Seoul Museum of Art (Seosomun branch)






Dream Forest Art Center
173 Wolgye-ro, Gangbuk-gu, Seoul
Tuesday to Sunday 10AM to 6PM
Admission is free

Dream Forest Art Center is located in Dream Forest Park. The Art Center has performance venues, an art gallery, cafe, restaurant, and an observatory. Though the art gallery is small, it is worth a visit along with the observatory and the gardens of Dream Forest Park.

The exhibit in the art gallery is not permanent. During my visit, a solo exhibit by Park Min Kyu entitled "Coexistent City" was on display. His artworks were made of acrylic, wooden cubes, and iron rings. The pieces made with iron rings were most interesting for me.

Directions to Dream Forest Art Center: Take the subway to Miasageori Station. Take exit 3. Take bus #1124 (every 10 minutes) to Dream Forest Art Center Entrance bus stop. Bus fare is 1200 won. 


Interesting pieces using iron rings

Dongdaemun Design Plaza
28, Eulji-ro, Jung-gu, Seoul
Tuesday to Sunday 10AM to 7PM
Admission is free (some exhibits may require a fee)


Dongdaemun Design Plaza is a futuristic looking building. Aptly designed for its purpose: it is a venue for exhibits, fashion shows, product launches, etc. Since the exhibits are not permanent, there is always something new to see.

When we visited, we were not looking to check out a specific exhibit, but were there just to see the inside of Dongdaemun Design Plaza. While exploring inside, we happened to see an exhibit in the Design Pathway. It was Park Choon Moo's (a fashion designer) 30-year collection. And an amazing thing about the Design Pathway is that we had walked from the topmost floor to the basement without using stairs!

In the park surrounding DDP are sculptures, exhibit halls, and two museums. One museum is the Dongdaemun History Museum where relics excavated from the site are on display, and the other is Dongdaemun Stadium Memorial showcasing past events held at the stadium (DDP is where the stadium used to be). Admission is free in the museums.

Directions to Dongdaemun Design Plaza: Take subway line 2, 4, or 5 to Dongdaemun History and Culture Park Station, exit 1.


Park Choon Moo's collection on display at the Design Pathway

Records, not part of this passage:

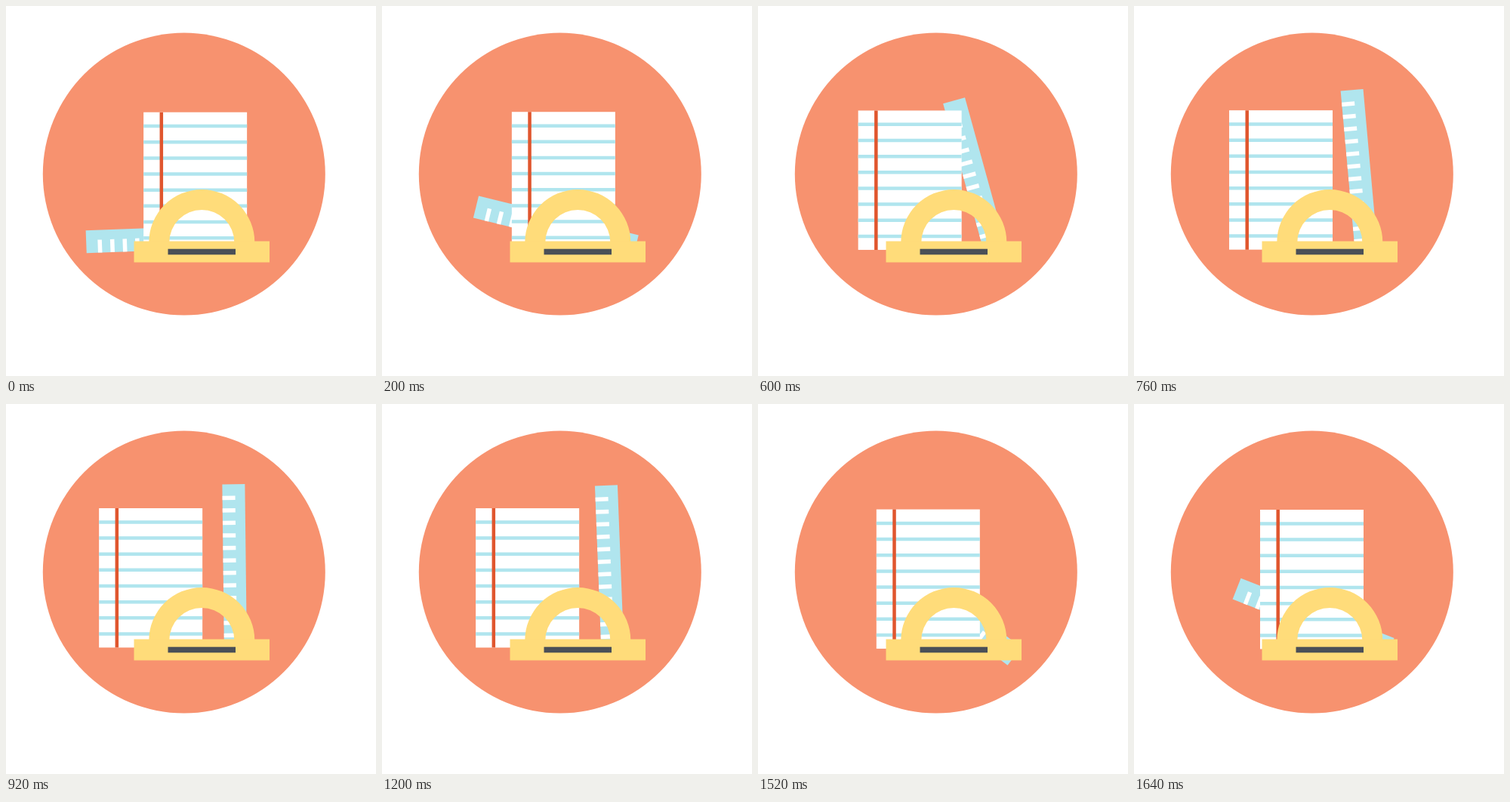
An HTML page for the animation above (1.68 s loop, 490 px wide and 490 px high).

```html
<!DOCTYPE html>
<html lang="en">
<head>
<meta charset="utf-8">
<title>School supplies</title>
<style>
  html, body { margin: 0; width: 100%; height: 100%; overflow: hidden; background: #fff; }
  svg { display: block; width: 100vw; height: 100vh; }
</style>
</head>
<body>
<svg viewBox="0 0 490 490">
  <circle cx="235.8" cy="222.6" r="187" fill="#f7926f"/>
  <g id="ruler">
    <rect x="-15" y="-109" width="30" height="218" fill="#b0e5ee"/>
    <path id="ticks" stroke="#fff" stroke-width="5.5"/>
  </g>
  <g id="paper">
    <rect width="137" height="184.5" fill="#fff"/>
    <path id="lines" stroke="#b0e5ee" stroke-width="4.5"/>
    <path d="M23.7 0V184.5" stroke="#e0562e" stroke-width="4.5"/>
  </g>
  <g fill="#ffdc7a">
    <path d="M189.3 313a70 70 0 0 1 140 0h-27a43 43 0 0 0-86 0z"/>
    <rect x="169.5" y="311.5" width="179.5" height="28"/>
  </g>
  <rect x="214.5" y="321.7" width="89.5" height="7.6" fill="#4a4f57"/>
</svg>
<script>
const LOOP = 1680, STEP = 40, RETURN_AT = 1200, DURATION = 1040;
const el = id => document.getElementById(id);

const strokes = (count, x, y, gap, length) =>
  Array.from({ length: count }, (_, i) => `M${x} ${y + i * gap}h${length}`).join('');
el('ticks').setAttribute('d', strokes(12, -15, -91, 16.55, 17));
el('lines').setAttribute('d', strokes(8, 0, 18.4, 21.15, 137));

// cubic-bezier(x1, 0, x2, 1)
function ease(x, x1, x2) {
  if (x <= 0) return 0;
  if (x >= 1) return 1;
  let lo = 0, hi = 1, s;
  for (let i = 0; i < 24; i++) {
    s = (lo + hi) / 2;
    const u = 1 - s;
    if (3 * u * u * s * x1 + 3 * u * s * s * x2 + s ** 3 < x) lo = s; else hi = s;
  }
  return s * s * (3 - 2 * s);
}

// 1 = ruler lying down, 0 = ruler upright
const lean = t => t < RETURN_AT
  ? 1 - ease((t + 20) / DURATION, .33, .33)
  : ease((t - 1130) / DURATION, .26, .3);

function draw(now) {
  const q = lean(Math.floor(now % LOOP / STEP) * STEP);
  el('paper').setAttribute('transform', `translate(${122.7 + 59.5 * q} ${138 + 2.7 * q})`);
  el('ruler').setAttribute('transform',
    `translate(${303.3 - 88.3 * q} ${214.6 + 93.7 * q}) rotate(${-92.2 * q})`);
}

const start = performance.now();
function tick() {
  draw(performance.now() - start);
  requestAnimationFrame(tick);
}
tick();
</script>
</body>
</html>
```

Sokcho+Seoul+Gwangju, Autumn 2018
Sokcho, Gangwon-do
Sokcho Accommodation: With U Hotel & Guesthouse
Seoul
Seoul Accommodation: Hostel Tommy
Finding Solace in the Midst of Seoul's Urban Jungle
Art Museums in Seoul (you're here!)
Food for the Seoul
Unhyeongung Palace, Cheong Wa Dae, Jogyesa Temple
Gwangju, Gyeonggi-do
UNESCO World Heritage: Namhansanseong Fortress